What you will do — From the entries that follow, work out how many lines contain "html". Write the number only.

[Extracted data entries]
Start of Block

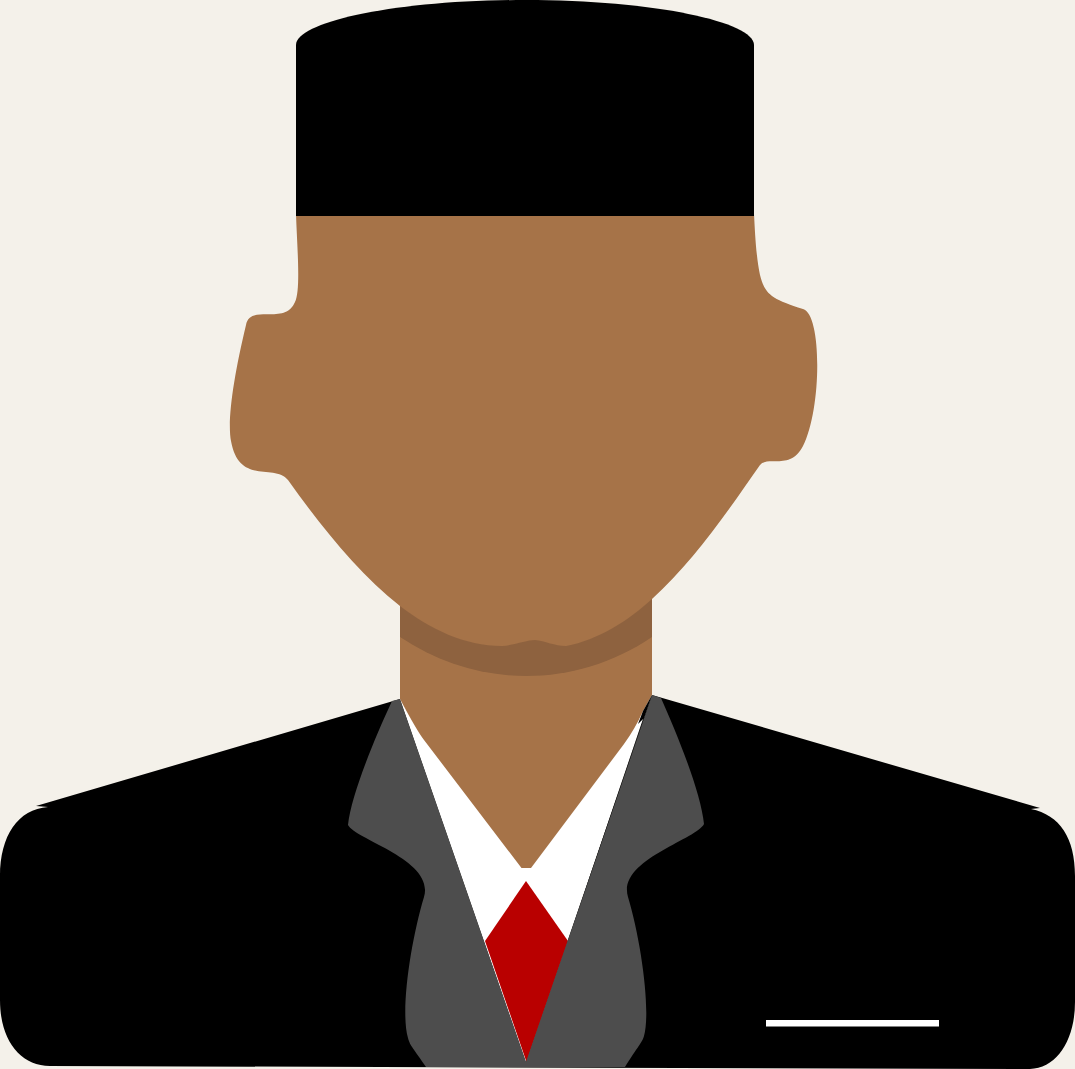
<!DOCTYPE html>
<html lang="en">
<head>
<meta charset="utf-8">
<title>Man in cap and suit</title>
<style>
:root {
  --backdrop: #f4f1ea;
  --black: #000;
  --skin: #a67348;
  --shade: #8e623f;
  --lapel: #4d4d4d;
  --white: #fff;
  --tie: #b90000;
}
html, body { margin: 0; background: var(--backdrop); overflow: hidden; }
svg { display: block; width: 1075px; height: 1069px; }
.backdrop { fill: var(--backdrop); }
.cap, .jacket { fill: var(--black); }
.skin { fill: var(--skin); }
.shade { fill: var(--shade); }
.lapel { fill: var(--lapel); }
.shirt, .pocket { fill: var(--white); }
.tie { fill: var(--tie); }
</style>
</head>
<body>
<svg viewBox="0 0 1075 1069" role="img" aria-label="Faceless man wearing a black cap, black suit and red tie">
  <rect class="backdrop" width="1075" height="1069"/>

  <g id="suit">
    <path class="jacket" d="M400 699 L36 806 L48 807 C18 809 0 836 0 876 V1000 C0 1040 20 1066 50 1066 L1030 1069 C1057 1068 1075 1040 1075 1002 V876 C1075 838 1060 815 1031 809 L1040 808 L652 695 L526 1062 Z"/>
    <polygon class="shirt" points="400,699 526,1062 643,719 638,724 643,711 526,790"/>
    <polygon class="tie" points="526,881 568,941 526.500,1062 485,941"/>
  </g>

  <g id="neck">
    <path class="skin" d="M400 590 H652 V695 L643 711 Q635 729 624 744 L531 868 H521.500 L424 740 Q417 731 400 699 Z"/>
    <path class="shade" d="M400 590 H652 V637 C575 689 478 689 400 637 Z"/>
  </g>

  <g id="lapels">
    <path class="lapel" d="M392 701 L400 699 L526 1062 L652 695 L661 698 C678 736 701 793 704 824 C696 840 617 860 628 897 C641 940 651 1011 644 1036 C642 1043 638 1046 625 1067 H426 C414 1049 410 1046 408 1038 C400 1011 411 940 424 897 C435 860 356 840 348 825 C351 796 373 742 392 701 Z"/>
    <path class="jacket" d="M652 695 L643 711 L638 724 L643 719 L568 941 Z"/>
  </g>

  <path id="head" class="skin" d="M296 214 C297 246 301 290 295 302 C285 326 250 303 246 325 C234 375 227 420 231 441 C239 486 275 463 288 480 C320 525 358 573 400 606 C430 629 465 646 502 646 C515 645 527 640 535 640 C545 641 555 646 566 646 C598 640 628 621 652 599 C693 562 728 511 760 465 C768 455 790 471 803 446 C822 408 822 314 803 309 C772 299 765 295 760 275 C756 256 755 232 754 214 Z"/>
  <path id="cap" class="cap" d="M296 216 V45 C296 22 395 0 525 0 S754 22 754 45 V216 Z"/>
  <rect id="pocket" class="pocket" x="766" y="1020" width="173" height="6.500"/>
</svg>
</body>
</html>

End of Block

Solution — 4